From the BBC World Service: Britain flies in foreign workers to harvest fruit during the COVID-19 outbreak. Germany starts to open up. The challenges of lockdown for many Indian migrant workers.

Apr 16, 2020
Can tech trace the spread of coronavirus? Maybe. Maybe not.
00:09:56

When someone tests positive for COVID-19, one way to try to prevent its spread is for public health officials to track down all the people that person has been in contact with and then isolate them. This is called contact tracing, and the U.S. hasn’t done a great job of it so far. Now Big Tech wants to get involved. Apple and Google announced a program where they allow people who’ve tested positive for the virus to tell an app, which then alerts people nearby via Bluetooth technology. Will it work? “Marketplace Tech” host Molly Wood discusses that with Ross Anderson, a professor of security engineering at the University of Cambridge.

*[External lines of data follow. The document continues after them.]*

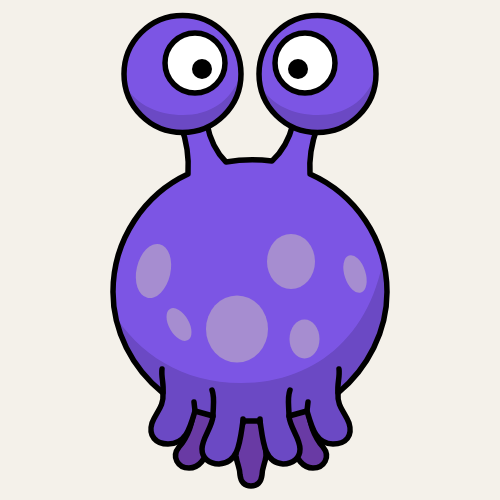
<!DOCTYPE html>
<html lang="en">
<head>
<meta charset="utf-8">
<title>Purple alien</title>
<style>
:root {
  --paper: #f4f1ea;
  --ink: #000;
  --skin: #7c55e4;
  --shade: #6b49c4;
  --deep: #693aa4;
  --spot: #a68dd0;
  --white: #fff;
}
html, body { margin: 0; background: var(--paper); overflow: hidden; }
svg { display: block; width: 500px; height: 500px; }
.outline { stroke: var(--ink); stroke-width: 5.5; stroke-linejoin: round; stroke-linecap: round; }
.line { fill: none; }
.skin { fill: var(--skin); }
.shade { fill: var(--shade); }
.deep { fill: var(--deep); }
.spots { fill: var(--spot); }
.white { fill: var(--white); }
.pupil { fill: var(--ink); }
</style>
</head>
<body>
<svg viewBox="0 0 500 500" role="img" aria-label="Round purple alien with two eye stalks and tentacles">
  <defs>
    <path id="body-shape" d="M181 126C187 142 189 158 188 174C145 194 113 239 113 292C113 331 132 368 163 393C164 407 156 412 152 423C148 436 156 444 168 444C186 444 190 428 195 411L213 416C212 428 202 438 202 449C202 458 209 464 219 464C239 463 240 441 243 421H260C263 441 264 463 283 464C293 464 300 458 300 449C300 438 290 428 289 416L307 411C312 428 316 444 333 444C346 444 353 436 349 423C345 412 337 407 338 393C368 368 387 331 387 292C387 239 355 194 310 174C309 158 312 142 317 128L293 124C289 140 283 151 272 161Q249 158 226 162C216 152 210 140 207 124Z"/>
    <clipPath id="body-clip"><use href="#body-shape"/></clipPath>
    <clipPath id="left-eye-clip"><circle cx="182.500" cy="74" r="58.500"/></clipPath>
    <clipPath id="right-eye-clip"><circle cx="317.500" cy="74" r="58.500"/></clipPath>
  </defs>

  <rect width="500" height="500" fill="var(--paper)"/>

  <g id="back-tentacles" class="deep outline">
    <path d="M194 405C193 425 186 439 179 447C171 457 178 468 189 468C203 468 207 452 216 436L220 410Z"/>
    <path d="M308 405C309 425 316 439 323 447C331 457 324 468 313 468C299 468 295 452 286 436L282 410Z"/>
    <path d="M242 416C243 432 235 442 236 456C237 464 240 468 240 475C241 483 245 486 251 486C257 486 261 483 262 475C262 468 265 464 266 456C266 442 260 432 261 416Z"/>
  </g>

  <g id="body">
    <use href="#body-shape" class="skin"/>
    <path class="shade" clip-path="url(#body-clip)" d="M100 285C120 340 170 383 241 383C318 383 377 332 386 240L410 240V500H100Z"/>
    <use href="#body-shape" class="line outline"/>
    <g id="tentacle-folds" class="line outline">
      <path d="M162 369C161 377 164 384 163 393"/>
      <path d="M339 369C340 377 337 384 338 393"/>
      <path d="M212 390C215 398 213 406 213 416"/>
      <path d="M290 390C287 398 289 406 289 416"/>
      <path d="M194 402L195 411M308 402L307 411M243 419V423M260 419V423"/>
    </g>
  </g>

  <g id="spots" class="spots">
    <ellipse cx="153.500" cy="271" rx="17" ry="27.500" transform="rotate(13 153.500 271)"/>
    <ellipse cx="291" cy="261.500" rx="24" ry="27.500"/>
    <ellipse cx="355" cy="274" rx="10.500" ry="19.500" transform="rotate(-18 355 274)"/>
    <ellipse cx="179" cy="324.500" rx="10" ry="18" transform="rotate(-30 179 324.500)"/>
    <ellipse cx="237" cy="329" rx="31" ry="33.500"/>
    <ellipse cx="304.500" cy="339" rx="15" ry="19.500"/>
  </g>

  <g id="left-eye">
    <circle class="skin" cx="182.500" cy="74" r="58.500"/>
    <path class="shade" clip-path="url(#left-eye-clip)" d="M120 78C134 104 156 115 183 115C212 115 234 100 244 66V140H120Z"/>
    <circle class="line outline" cx="182.500" cy="74" r="58.500"/>
    <circle class="white outline" cx="195" cy="63" r="30"/>
    <circle class="pupil" cx="202" cy="69" r="10"/>
  </g>

  <g id="right-eye">
    <circle class="skin" cx="317.500" cy="74" r="58.500"/>
    <path class="shade" clip-path="url(#right-eye-clip)" d="M255 78C269 104 291 115 318 115C347 115 369 100 379 66V140H255Z"/>
    <circle class="line outline" cx="317.500" cy="74" r="58.500"/>
    <circle class="white outline" cx="305" cy="63" r="30"/>
    <circle class="pupil" cx="298" cy="69" r="10"/>
  </g>
</svg>
</body>
</html>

Apr 16, 2020
Why did Zoom win the teleconference race?
00:14:26

There’s a lot of video conferencing software out there, so why did the relatively new Zoom take over the public consciousness so quickly? That’s just one question we try to answer in this week’s Waddaya Want to Know Wednesday episode. Also discussed: inflation, the job market for 2020 graduates and which businesses have actually gotten their relief loans.

Apr 16, 2020
Small businesses are still waiting for relief
00:27:00

As of today, the Small Business Administration’s pandemic emergency lending program has approved more than 1.3 million loan applications worth nearly $300 billion. We’ll check in on the state of the program and some businesses that have applied. Plus, the spring clothing stranded in stores, coronavirus’ effect on college admissions and the country’s yeast shortage.

Apr 15, 2020
9% of U.S. spending has stopped
00:08:51

Retail sales fell dramatically in March, slightly more than the pessimistic forecasts of economists. How to gradually lift stay-at-home orders and phase in economic activity. Do we pay enough to workers at the frontlines of this pandemic? Airlines reach a bailout deal.

Apr 15, 2020
The mental health apps boom
00:07:00

When you turn off large parts of the economy, cities and states aren’t collecting as much in taxes. New numbers on homebuilders’ confidence — or pessimism. Even before the pandemic, online therapy and therapy apps were booming.

Apr 15, 2020
Serving up gourmet student lunches
00:06:10

From the BBC World Service: G-20 officials will decide whether to support an agreement to suspend debt payments for some of the world’s poorest economies. In Spain, some people are heading back to work. One top London chef is swapping the banquet hall for the lunch hall to help feed kids.

Apr 15, 2020
Startup helps feed bank accounts of food stamp recipients
00:10:35

Host Molly Wood speaks with Jimmy Chen, founder and CEO of the startup Propel, which makes an app called Fresh EBT. The app helps recipients of SNAP, also known as food stamps, digitally check their balances. Now, Propel has partnered with GiveDirectly, a nonprofit, to give a one-time cash gift to users of the Fresh EBT app, beginning in areas hardest hit by COVID-19.

Apr 15, 2020
There’s plenty of food. Why can’t we get it?
00:32:32

No matter how many times we hear that the U.S. has plenty of food, the sight of empty grocery store shelves can still provoke anxiety. Should we worry? Here to talk us through the disruptions in the supply chain is Millie Munshi, an agriculture editor at Bloomberg. Plus, we’ll hear from listeners struggling to access small business relief loans.

Apr 15, 2020
It was supposed to be Tax Day tomorrow
00:27:00

In a normal year, the nation’s procrastinators would be firing up tax software or digging around for a W-2 tonight. But now that tax day is delayed three months, there’s a different kind of chaos unfolding for accountants. Plus: a new IMF outlook, the challenges of managing staff remotely and an unexpected essential business: livestock auctions.

Apr 14, 2020
Millions put mortgage payments on hold
00:08:29